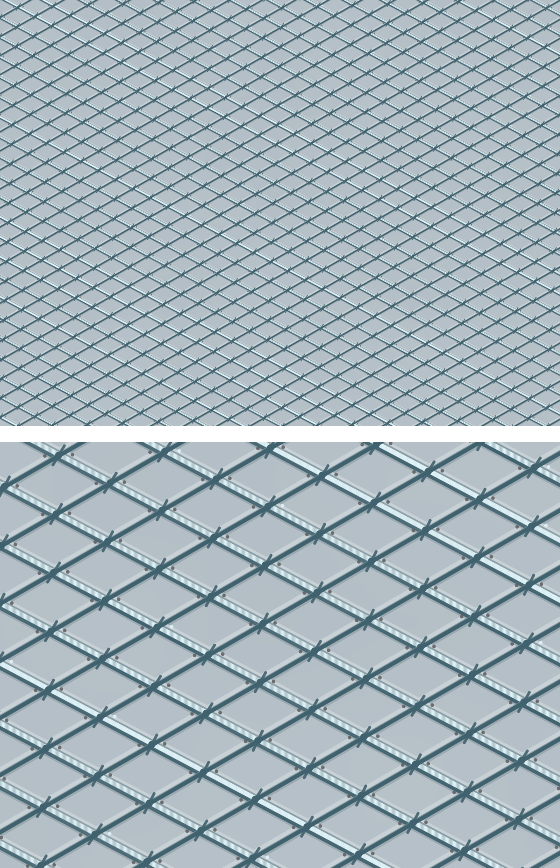
Top: the whole. Bottom: its middle third, enlarged.
This texture is drawn by a Shadertoy shader. Its source:

```glsl
#define FALL_SLOPE 0.53      // descending rods: drop per unit across
#define RISE_SLOPE 0.575     // ascending wires: climb per unit across
#define FALL_GAP 0.0469      // vertical gap between rods, in canvas heights
#define RISE_GAP 0.0447      // vertical gap between wires
#define ANCHOR vec2(0.6439, 0.5246)
#define RIDGE_PITCH 0.0056
#define WEAR 0.15

const vec3 PANEL = vec3(0.71, 0.75, 0.78);
const vec3 HALO = vec3(0.78, 0.82, 0.84);
const vec3 SHADOW = vec3(0.58, 0.64, 0.67);
const vec3 STEEL = vec3(0.44, 0.53, 0.56);
const vec3 DARK = vec3(0.25, 0.38, 0.43);
const vec3 SHINE = vec3(0.88, 0.96, 0.98);
const vec3 RUST = vec3(0.36, 0.36, 0.37);

float hash(vec2 p) {
    return fract(sin(dot(p, vec2(127.1, 311.7))) * 43758.545);
}

float noise(vec2 p) {
    vec2 i = floor(p), f = fract(p);
    f = f * f * (3.0 - 2.0 * f);
    return mix(mix(hash(i), hash(i + vec2(1, 0)), f.x),
               mix(hash(i + vec2(0, 1)), hash(i + vec2(1, 1)), f.x), f.y);
}

// Coverage of a strip or disc of the given half width
float cover(float dist, float halfWidth) {
    float soft = 0.5 / iResolution.y;
    return 1.0 - smoothstep(halfWidth - soft, halfWidth + soft, abs(dist));
}

float segmentDistance(vec2 p, vec2 tip) {
    return length(p - tip * clamp(dot(p, tip) / dot(tip, tip), -1.0, 1.0));
}

void mainImage(out vec4 fragColor, in vec2 fragCoord) {
    vec2 p = fragCoord / iResolution.y - ANCHOR;

    // Lattice coordinates: x counts wires, y counts rods
    vec2 lattice = vec2((p.y - RISE_SLOPE * p.x) / RISE_GAP,
                        (p.y + FALL_SLOPE * p.x) / FALL_GAP);
    vec2 id = floor(lattice + 0.5);
    vec2 offset = (lattice - id) * vec2(RISE_GAP, FALL_GAP);
    float wire = offset.x * inversesqrt(1.0 + RISE_SLOPE * RISE_SLOPE);
    float rod = offset.y * inversesqrt(1.0 + FALL_SLOPE * FALL_SLOPE);

    // Panel with faint mottling
    vec3 color = PANEL + 0.012 * (noise(p * 9.0) - 0.5);

    // Light and shade beside both sets of lines
    color = mix(color, HALO, cover(wire - 0.0032, 0.0020));
    color = mix(color, SHADOW, 0.8 * cover(wire + 0.0026, 0.0011));
    color = mix(color, HALO, cover(rod - 0.0042, 0.0018));
    color = mix(color, SHADOW, 0.8 * cover(rod + 0.0044, 0.0011));

    // Ridged bright rods, some of them nearly smooth
    float wear = 1.0 - WEAR * noise(p * 14.0 + 20.0);
    float ridge = 0.5 + 0.5 * sin(6.2832 * p.x / RIDGE_PITCH);
    float ridged = mix(0.05, 0.4, step(0.25, hash(vec2(id.y, 7.0))));
    vec3 core = mix(SHINE, STEEL, ridge * ridged);
    color = mix(color, STEEL, 0.75 * wear * cover(rod - 0.0030, 0.0008));
    color = mix(color, DARK, wear * cover(rod + 0.0025, 0.0016));
    color = mix(color, core, wear * cover(rod - 0.0006, 0.0019));

    // Thin dark wires crossing over the rods
    color = mix(color, STEEL, 0.8 * wear * cover(wire - 0.0009, 0.0010));
    color = mix(color, DARK, cover(wire + 0.0004, 0.0016));

    // Knot, barb and paired studs at each crossing
    float across = (offset.y - offset.x) / (FALL_SLOPE + RISE_SLOPE);
    vec2 q = vec2(across, offset.y - FALL_SLOPE * across);
    float chance = hash(id);
    vec2 barb = vec2(0.0035 + 0.0015 * chance, 0.0075);
    color = mix(color, DARK, 0.9 * cover(segmentDistance(q, barb), 0.0011));
    color = mix(color, DARK, cover(length(q), 0.0028));
    vec2 mirrored = q.x < 0.0 ? -q : q;
    vec2 stud = vec2(0.0095 + 0.002 * chance, 0.0005);
    vec3 studColor = chance > 0.85 && q.x > 0.0 ? SHINE : RUST;
    color = mix(color, studColor, 0.85 * cover(length(mirrored - stud), 0.0014));

    fragColor = vec4(color, 1.0);
}
```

• Work to be completed: Everything in the listing above is to be given again exactly, apart from the pictures.

• Completed exercise:
Top: the whole. Bottom: its middle third, enlarged.
This texture is drawn by a Shadertoy shader. Its source:

```glsl
#define FALL_SLOPE 0.53      // descending rods: drop per unit across
#define RISE_SLOPE 0.575     // ascending wires: climb per unit across
#define FALL_GAP 0.0469      // vertical gap between rods, in canvas heights
#define RISE_GAP 0.0447      // vertical gap between wires
#define ANCHOR vec2(0.6439, 0.5246)
#define RIDGE_PITCH 0.0056
#define WEAR 0.15

const vec3 PANEL = vec3(0.71, 0.75, 0.78);
const vec3 HALO = vec3(0.78, 0.82, 0.84);
const vec3 SHADOW = vec3(0.58, 0.64, 0.67);
const vec3 STEEL = vec3(0.44, 0.53, 0.56);
const vec3 DARK = vec3(0.25, 0.38, 0.43);
const vec3 SHINE = vec3(0.88, 0.96, 0.98);
const vec3 RUST = vec3(0.36, 0.36, 0.37);

float hash(vec2 p) {
    return fract(sin(dot(p, vec2(127.1, 311.7))) * 43758.545);
}

float noise(vec2 p) {
    vec2 i = floor(p), f = fract(p);
    f = f * f * (3.0 - 2.0 * f);
    return mix(mix(hash(i), hash(i + vec2(1, 0)), f.x),
               mix(hash(i + vec2(0, 1)), hash(i + vec2(1, 1)), f.x), f.y);
}

// Coverage of a strip or disc of the given half width
float cover(float dist, float halfWidth) {
    float soft = 0.5 / iResolution.y;
    return 1.0 - smoothstep(halfWidth - soft, halfWidth + soft, abs(dist));
}

float segmentDistance(vec2 p, vec2 tip) {
    return length(p - tip * clamp(dot(p, tip) / dot(tip, tip), -1.0, 1.0));
}

void mainImage(out vec4 fragColor, in vec2 fragCoord) {
    vec2 p = fragCoord / iResolution.y - ANCHOR;

    // Lattice coordinates: x counts wires, y counts rods
    vec2 lattice = vec2((p.y - RISE_SLOPE * p.x) / RISE_GAP,
                        (p.y + FALL_SLOPE * p.x) / FALL_GAP);
    vec2 id = floor(lattice + 0.5);
    vec2 offset = (lattice - id) * vec2(RISE_GAP, FALL_GAP);
    float wire = offset.x * inversesqrt(1.0 + RISE_SLOPE * RISE_SLOPE);
    float rod = offset.y * inversesqrt(1.0 + FALL_SLOPE * FALL_SLOPE);

    // Panel with faint mottling
    vec3 color = PANEL + 0.012 * (noise(p * 9.0) - 0.5);

    // Light and shade beside both sets of lines
    color = mix(color, HALO, cover(wire - 0.0032, 0.0020));
    color = mix(color, SHADOW, 0.8 * cover(wire + 0.0026, 0.0011));
    color = mix(color, HALO, cover(rod - 0.0042, 0.0018));
    color = mix(color, SHADOW, 0.8 * cover(rod + 0.0044, 0.0011));

    // Ridged bright rods, some of them nearly smooth
    float wear = 1.0 - WEAR * noise(p * 14.0 + 20.0);
    float ridge = 0.5 + 0.5 * sin(6.2832 * p.x / RIDGE_PITCH);
    float ridged = mix(0.05, 0.4, step(0.25, hash(vec2(id.y, 7.0))));
    vec3 core = mix(SHINE, STEEL, ridge * ridged);
    color = mix(color, STEEL, 0.75 * wear * cover(rod - 0.0030, 0.0008));
    color = mix(color, DARK, wear * cover(rod + 0.0025, 0.0016));
    color = mix(color, core, wear * cover(rod - 0.0006, 0.0019));

    // Thin dark wires crossing over the rods
    color = mix(color, STEEL, 0.8 * wear * cover(wire - 0.0009, 0.0010));
    color = mix(color, DARK, cover(wire + 0.0004, 0.0016));

    // Knot, barb and paired studs at each crossing
    float across = (offset.y - offset.x) / (FALL_SLOPE + RISE_SLOPE);
    vec2 q = vec2(across, offset.y - FALL_SLOPE * across);
    float chance = hash(id);
    vec2 barb = vec2(0.0035 + 0.0015 * chance, 0.0075);
    color = mix(color, DARK, 0.9 * cover(segmentDistance(q, barb), 0.0011));
    color = mix(color, DARK, cover(length(q), 0.0028));
    vec2 mirrored = q.x < 0.0 ? -q : q;
    vec2 stud = vec2(0.0095 + 0.002 * chance, 0.0005);
    vec3 studColor = chance > 0.85 && q.x > 0.0 ? SHINE : RUST;
    color = mix(color, studColor, 0.85 * cover(length(mirrored - stud), 0.0014));

    fragColor = vec4(color, 1.0);
}
```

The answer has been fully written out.